Search the records for the string "bKeys" and copy every line in which it appears.

=== Begin Enclosure ===

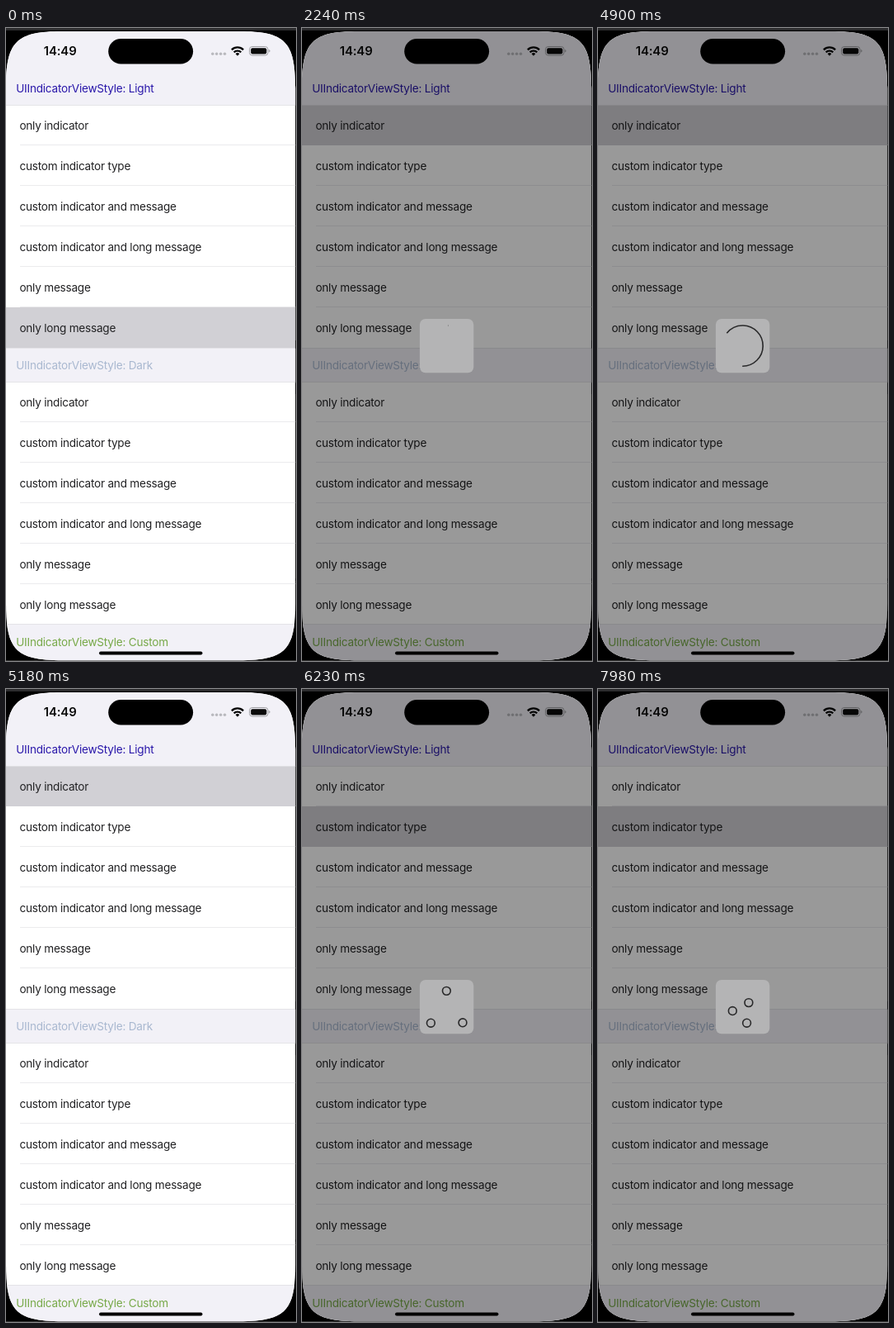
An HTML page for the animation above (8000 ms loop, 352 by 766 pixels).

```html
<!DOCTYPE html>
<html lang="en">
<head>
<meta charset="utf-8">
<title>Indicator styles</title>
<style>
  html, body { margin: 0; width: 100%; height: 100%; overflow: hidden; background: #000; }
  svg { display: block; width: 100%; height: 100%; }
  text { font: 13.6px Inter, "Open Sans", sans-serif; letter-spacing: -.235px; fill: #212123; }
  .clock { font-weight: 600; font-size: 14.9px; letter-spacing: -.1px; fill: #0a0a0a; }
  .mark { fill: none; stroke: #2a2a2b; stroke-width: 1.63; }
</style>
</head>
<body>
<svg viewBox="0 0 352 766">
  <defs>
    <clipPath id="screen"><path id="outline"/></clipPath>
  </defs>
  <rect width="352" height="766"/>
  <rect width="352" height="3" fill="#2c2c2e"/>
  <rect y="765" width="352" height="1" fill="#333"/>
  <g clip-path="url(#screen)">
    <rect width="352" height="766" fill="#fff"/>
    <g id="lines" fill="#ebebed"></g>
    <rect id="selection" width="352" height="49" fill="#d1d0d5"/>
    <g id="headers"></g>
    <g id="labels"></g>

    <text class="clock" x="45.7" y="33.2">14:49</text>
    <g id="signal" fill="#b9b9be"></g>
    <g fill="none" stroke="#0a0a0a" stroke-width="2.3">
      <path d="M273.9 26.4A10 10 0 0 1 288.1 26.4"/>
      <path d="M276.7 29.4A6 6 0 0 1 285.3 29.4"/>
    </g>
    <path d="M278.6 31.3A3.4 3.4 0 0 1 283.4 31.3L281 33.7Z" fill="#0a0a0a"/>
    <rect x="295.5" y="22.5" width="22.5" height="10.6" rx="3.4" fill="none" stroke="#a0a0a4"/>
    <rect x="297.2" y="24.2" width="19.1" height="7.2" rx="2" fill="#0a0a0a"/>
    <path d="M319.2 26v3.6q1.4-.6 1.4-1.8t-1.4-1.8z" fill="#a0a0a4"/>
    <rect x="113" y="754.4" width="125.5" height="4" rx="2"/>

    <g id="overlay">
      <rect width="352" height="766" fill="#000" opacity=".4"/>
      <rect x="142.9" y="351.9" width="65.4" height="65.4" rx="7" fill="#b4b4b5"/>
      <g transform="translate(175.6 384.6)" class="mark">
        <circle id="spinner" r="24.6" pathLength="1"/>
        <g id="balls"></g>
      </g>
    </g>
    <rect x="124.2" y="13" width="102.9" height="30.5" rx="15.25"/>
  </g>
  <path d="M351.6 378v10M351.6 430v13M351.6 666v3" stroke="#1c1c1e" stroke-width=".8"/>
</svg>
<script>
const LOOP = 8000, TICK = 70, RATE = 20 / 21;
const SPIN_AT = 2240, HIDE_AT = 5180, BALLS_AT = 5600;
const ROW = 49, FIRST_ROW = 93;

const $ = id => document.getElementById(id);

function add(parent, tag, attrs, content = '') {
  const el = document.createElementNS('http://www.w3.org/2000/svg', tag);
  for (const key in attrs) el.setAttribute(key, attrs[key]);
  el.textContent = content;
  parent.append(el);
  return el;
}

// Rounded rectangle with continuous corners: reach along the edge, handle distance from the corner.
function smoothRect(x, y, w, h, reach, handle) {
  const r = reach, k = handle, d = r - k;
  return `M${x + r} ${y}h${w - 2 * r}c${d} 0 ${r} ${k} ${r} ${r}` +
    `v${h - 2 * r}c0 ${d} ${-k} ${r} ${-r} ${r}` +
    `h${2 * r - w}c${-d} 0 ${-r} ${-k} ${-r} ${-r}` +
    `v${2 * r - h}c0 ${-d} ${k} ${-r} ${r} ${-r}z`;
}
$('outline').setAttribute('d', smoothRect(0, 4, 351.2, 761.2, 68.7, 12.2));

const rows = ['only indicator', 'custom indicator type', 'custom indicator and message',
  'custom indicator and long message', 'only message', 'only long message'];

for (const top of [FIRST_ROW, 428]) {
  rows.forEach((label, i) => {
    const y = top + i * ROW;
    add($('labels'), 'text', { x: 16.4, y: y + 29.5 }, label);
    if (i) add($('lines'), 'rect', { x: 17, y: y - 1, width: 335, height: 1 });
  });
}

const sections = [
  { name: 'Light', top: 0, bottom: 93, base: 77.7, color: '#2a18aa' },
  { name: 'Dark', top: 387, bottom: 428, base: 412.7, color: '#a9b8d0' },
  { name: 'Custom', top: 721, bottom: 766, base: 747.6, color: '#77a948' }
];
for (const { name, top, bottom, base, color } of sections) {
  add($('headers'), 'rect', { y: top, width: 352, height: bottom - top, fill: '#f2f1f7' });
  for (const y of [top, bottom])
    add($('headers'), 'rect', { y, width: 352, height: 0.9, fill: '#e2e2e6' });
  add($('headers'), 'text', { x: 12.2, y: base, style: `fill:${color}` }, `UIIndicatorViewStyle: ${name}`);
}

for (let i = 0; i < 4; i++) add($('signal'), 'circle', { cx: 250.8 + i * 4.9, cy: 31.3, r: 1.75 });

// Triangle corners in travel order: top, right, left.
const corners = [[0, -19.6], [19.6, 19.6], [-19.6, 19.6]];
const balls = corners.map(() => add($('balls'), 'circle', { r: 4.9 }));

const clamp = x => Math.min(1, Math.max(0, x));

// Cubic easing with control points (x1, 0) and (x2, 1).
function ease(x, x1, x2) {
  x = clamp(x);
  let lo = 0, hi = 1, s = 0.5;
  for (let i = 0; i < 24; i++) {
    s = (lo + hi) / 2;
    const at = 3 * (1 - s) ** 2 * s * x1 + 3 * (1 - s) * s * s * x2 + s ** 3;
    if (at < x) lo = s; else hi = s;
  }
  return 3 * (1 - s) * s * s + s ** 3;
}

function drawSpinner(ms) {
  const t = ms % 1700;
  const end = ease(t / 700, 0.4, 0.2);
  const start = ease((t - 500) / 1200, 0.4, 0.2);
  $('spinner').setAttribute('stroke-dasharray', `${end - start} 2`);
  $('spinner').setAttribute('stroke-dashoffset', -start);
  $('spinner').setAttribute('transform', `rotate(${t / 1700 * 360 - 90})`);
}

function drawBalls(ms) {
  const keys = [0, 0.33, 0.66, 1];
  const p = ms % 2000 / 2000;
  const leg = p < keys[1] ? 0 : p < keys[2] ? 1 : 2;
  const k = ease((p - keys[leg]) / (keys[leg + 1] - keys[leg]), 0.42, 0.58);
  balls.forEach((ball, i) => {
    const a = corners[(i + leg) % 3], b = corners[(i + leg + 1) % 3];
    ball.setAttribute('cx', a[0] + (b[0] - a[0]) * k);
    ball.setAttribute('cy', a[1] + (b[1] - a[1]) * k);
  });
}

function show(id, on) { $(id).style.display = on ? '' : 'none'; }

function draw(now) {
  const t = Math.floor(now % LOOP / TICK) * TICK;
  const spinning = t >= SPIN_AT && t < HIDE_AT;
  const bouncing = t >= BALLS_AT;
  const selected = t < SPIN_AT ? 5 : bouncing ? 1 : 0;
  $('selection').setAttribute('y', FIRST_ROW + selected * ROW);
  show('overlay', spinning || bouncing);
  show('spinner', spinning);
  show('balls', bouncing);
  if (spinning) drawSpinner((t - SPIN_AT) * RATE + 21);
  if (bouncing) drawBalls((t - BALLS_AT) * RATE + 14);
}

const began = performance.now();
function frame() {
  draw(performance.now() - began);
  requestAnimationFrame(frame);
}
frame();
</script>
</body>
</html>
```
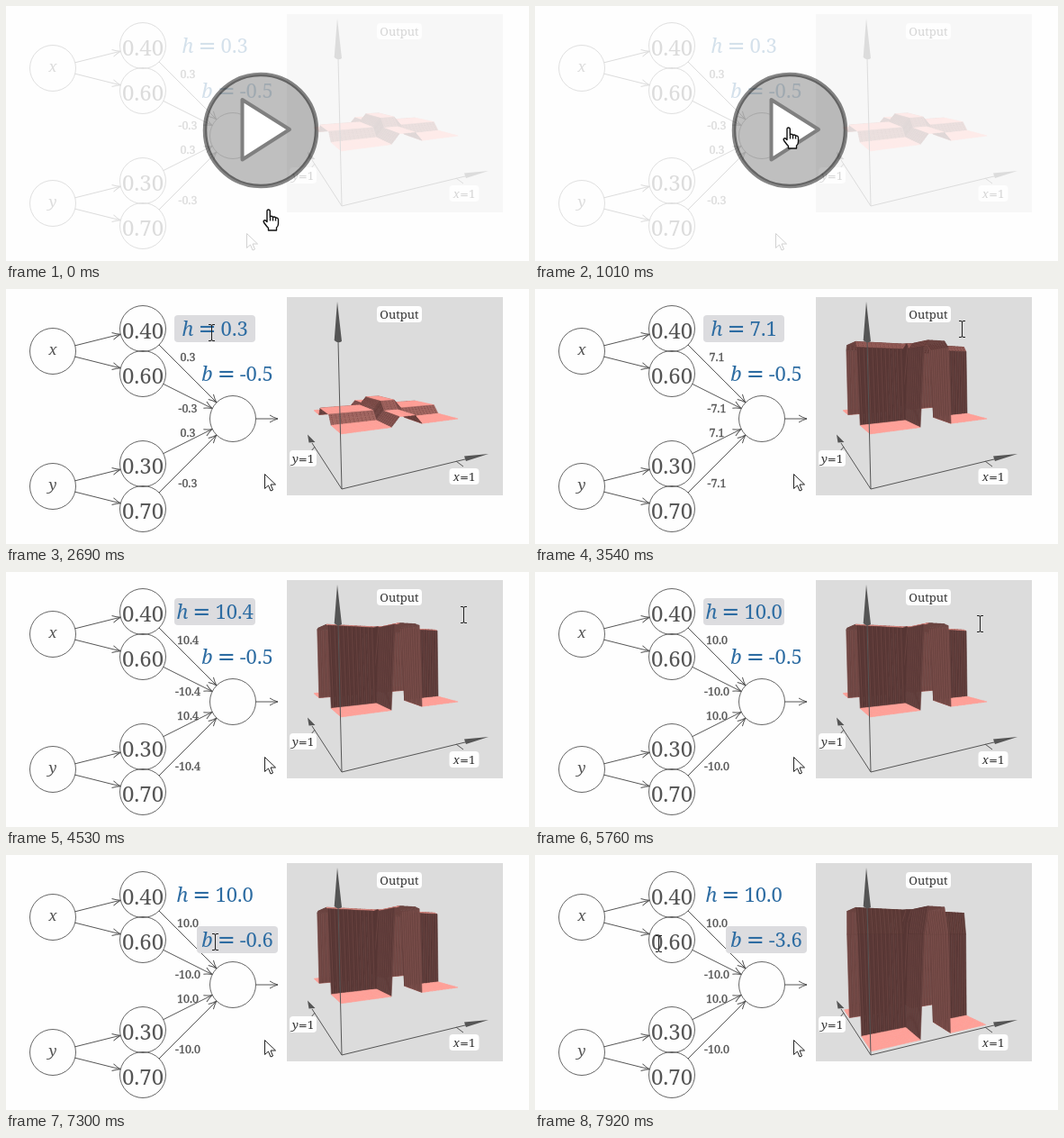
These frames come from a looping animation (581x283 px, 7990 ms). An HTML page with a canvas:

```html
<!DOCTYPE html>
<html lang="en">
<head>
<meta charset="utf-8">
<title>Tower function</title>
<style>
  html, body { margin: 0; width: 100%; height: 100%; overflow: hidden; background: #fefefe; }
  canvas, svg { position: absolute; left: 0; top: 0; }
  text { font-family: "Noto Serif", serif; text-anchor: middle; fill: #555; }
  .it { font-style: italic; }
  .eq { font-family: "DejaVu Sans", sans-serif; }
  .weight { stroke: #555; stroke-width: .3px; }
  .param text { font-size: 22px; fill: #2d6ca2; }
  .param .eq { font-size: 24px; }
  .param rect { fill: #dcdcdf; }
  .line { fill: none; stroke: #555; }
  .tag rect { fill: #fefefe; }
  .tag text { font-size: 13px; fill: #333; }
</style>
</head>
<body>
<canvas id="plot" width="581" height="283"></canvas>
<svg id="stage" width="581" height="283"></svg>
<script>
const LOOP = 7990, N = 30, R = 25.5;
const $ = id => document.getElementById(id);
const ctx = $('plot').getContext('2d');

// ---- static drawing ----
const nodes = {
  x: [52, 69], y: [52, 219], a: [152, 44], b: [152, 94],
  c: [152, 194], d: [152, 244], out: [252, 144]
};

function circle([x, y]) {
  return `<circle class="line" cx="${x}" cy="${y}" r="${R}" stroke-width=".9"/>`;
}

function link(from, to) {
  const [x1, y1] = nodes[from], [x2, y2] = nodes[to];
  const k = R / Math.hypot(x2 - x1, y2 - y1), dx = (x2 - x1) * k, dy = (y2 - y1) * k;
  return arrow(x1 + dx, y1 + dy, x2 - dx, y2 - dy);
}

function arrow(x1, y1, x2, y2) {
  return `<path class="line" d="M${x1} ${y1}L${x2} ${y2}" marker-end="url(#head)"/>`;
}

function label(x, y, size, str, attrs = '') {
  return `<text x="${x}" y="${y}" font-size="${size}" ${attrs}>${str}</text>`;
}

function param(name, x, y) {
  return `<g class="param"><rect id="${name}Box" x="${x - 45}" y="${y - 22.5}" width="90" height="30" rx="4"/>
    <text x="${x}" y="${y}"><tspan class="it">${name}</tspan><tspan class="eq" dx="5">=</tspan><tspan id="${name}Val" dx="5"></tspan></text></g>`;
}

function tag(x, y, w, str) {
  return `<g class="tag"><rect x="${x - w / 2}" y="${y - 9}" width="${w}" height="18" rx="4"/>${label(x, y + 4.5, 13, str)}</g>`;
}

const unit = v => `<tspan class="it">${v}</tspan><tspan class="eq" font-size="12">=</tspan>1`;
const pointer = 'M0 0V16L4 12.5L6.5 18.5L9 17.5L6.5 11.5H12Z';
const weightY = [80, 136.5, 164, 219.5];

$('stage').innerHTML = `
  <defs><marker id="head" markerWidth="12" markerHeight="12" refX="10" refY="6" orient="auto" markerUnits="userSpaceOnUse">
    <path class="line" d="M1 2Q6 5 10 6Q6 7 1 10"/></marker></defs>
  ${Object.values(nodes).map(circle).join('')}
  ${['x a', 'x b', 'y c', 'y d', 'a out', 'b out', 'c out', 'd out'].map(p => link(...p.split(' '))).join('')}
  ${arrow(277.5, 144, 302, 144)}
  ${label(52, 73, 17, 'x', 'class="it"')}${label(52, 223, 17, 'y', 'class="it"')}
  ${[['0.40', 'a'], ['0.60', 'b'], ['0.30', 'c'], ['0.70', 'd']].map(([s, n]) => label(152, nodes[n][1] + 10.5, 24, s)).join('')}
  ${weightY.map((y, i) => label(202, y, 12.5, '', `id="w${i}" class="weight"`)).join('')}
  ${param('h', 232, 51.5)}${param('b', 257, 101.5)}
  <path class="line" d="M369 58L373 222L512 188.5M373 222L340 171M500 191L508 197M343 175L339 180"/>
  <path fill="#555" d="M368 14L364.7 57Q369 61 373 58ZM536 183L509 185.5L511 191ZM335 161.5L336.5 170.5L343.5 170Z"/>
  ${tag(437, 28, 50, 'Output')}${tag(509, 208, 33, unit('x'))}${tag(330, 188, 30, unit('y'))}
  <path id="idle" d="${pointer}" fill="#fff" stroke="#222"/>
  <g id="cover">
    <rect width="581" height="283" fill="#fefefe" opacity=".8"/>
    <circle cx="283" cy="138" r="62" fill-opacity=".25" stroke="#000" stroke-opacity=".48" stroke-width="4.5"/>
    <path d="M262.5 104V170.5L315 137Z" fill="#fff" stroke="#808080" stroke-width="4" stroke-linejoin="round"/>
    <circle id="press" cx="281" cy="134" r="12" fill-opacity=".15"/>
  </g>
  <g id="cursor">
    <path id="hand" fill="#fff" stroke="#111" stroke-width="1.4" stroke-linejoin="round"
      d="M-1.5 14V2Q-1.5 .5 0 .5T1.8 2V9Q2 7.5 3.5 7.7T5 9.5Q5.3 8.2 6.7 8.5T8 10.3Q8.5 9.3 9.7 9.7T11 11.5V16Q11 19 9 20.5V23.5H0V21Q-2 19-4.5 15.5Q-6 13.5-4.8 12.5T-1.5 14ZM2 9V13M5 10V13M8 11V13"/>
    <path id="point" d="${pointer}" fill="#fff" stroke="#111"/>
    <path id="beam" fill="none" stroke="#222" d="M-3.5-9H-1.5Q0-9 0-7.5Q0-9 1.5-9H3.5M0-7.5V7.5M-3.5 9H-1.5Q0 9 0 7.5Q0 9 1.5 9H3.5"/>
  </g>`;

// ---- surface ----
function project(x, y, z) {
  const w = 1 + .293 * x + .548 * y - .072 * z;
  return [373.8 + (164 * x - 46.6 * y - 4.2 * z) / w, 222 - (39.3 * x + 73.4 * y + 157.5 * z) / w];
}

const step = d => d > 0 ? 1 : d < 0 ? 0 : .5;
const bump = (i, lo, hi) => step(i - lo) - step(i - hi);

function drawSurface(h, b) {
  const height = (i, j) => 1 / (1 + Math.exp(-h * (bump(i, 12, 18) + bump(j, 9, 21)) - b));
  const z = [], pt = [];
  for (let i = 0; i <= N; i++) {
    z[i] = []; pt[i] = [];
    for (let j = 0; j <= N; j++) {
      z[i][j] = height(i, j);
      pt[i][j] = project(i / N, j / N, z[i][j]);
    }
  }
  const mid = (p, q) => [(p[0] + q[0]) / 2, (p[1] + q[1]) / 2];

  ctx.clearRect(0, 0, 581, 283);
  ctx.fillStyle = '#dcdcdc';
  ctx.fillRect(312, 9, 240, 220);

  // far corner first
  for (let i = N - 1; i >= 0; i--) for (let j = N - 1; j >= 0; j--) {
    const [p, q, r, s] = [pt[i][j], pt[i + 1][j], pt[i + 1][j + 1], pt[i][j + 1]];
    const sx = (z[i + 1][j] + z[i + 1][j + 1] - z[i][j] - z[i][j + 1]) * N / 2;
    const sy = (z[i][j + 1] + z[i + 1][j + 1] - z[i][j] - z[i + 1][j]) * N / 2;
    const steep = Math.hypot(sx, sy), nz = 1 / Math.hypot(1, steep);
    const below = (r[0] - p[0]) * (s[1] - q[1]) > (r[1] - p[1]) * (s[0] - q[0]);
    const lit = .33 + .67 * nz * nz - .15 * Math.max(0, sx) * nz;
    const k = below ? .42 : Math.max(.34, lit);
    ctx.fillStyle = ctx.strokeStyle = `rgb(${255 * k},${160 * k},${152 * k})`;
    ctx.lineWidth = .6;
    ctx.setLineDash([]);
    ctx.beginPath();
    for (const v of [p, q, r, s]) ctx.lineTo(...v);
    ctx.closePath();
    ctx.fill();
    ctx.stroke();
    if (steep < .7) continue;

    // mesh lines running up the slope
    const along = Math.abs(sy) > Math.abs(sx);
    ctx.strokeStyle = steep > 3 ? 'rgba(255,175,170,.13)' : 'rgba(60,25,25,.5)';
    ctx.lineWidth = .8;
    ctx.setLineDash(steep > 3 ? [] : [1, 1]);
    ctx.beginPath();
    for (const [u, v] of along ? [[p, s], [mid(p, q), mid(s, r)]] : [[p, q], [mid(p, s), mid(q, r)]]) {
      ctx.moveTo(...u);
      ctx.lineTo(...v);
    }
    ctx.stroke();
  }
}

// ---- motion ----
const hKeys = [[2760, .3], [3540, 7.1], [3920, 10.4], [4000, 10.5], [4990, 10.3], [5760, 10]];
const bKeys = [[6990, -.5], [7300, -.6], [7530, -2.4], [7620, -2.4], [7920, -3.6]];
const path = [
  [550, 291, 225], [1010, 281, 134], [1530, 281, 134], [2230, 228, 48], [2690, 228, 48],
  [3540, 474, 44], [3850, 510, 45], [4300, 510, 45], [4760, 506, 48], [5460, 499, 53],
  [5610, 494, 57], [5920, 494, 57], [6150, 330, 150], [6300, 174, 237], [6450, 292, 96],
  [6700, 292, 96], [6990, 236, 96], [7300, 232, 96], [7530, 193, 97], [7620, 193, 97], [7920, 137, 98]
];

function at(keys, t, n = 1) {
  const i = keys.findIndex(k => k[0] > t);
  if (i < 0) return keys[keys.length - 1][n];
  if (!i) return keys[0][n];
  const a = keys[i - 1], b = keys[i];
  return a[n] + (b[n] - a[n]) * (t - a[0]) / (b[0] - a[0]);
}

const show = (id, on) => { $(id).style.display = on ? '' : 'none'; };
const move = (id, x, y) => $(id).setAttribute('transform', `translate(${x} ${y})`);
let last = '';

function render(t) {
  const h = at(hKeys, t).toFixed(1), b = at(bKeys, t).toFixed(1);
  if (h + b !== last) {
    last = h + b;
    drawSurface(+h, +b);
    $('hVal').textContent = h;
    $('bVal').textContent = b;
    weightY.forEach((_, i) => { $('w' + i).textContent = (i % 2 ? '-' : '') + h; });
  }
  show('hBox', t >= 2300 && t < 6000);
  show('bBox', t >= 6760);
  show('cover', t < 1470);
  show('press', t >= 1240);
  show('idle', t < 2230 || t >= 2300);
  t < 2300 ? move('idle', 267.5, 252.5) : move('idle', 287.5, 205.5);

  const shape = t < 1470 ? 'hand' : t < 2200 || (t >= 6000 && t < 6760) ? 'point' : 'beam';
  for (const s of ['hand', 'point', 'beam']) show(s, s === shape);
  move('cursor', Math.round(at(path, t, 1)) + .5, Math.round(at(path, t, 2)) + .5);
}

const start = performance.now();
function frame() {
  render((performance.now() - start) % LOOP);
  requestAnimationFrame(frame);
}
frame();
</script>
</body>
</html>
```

=== End Enclosure ===

→ **SOLUTION FOR THIS PROBLEM**:
const bKeys = [[6990, -.5], [7300, -.6], [7530, -2.4], [7620, -2.4], [7920, -3.6]];
  const h = at(hKeys, t).toFixed(1), b = at(bKeys, t).toFixed(1);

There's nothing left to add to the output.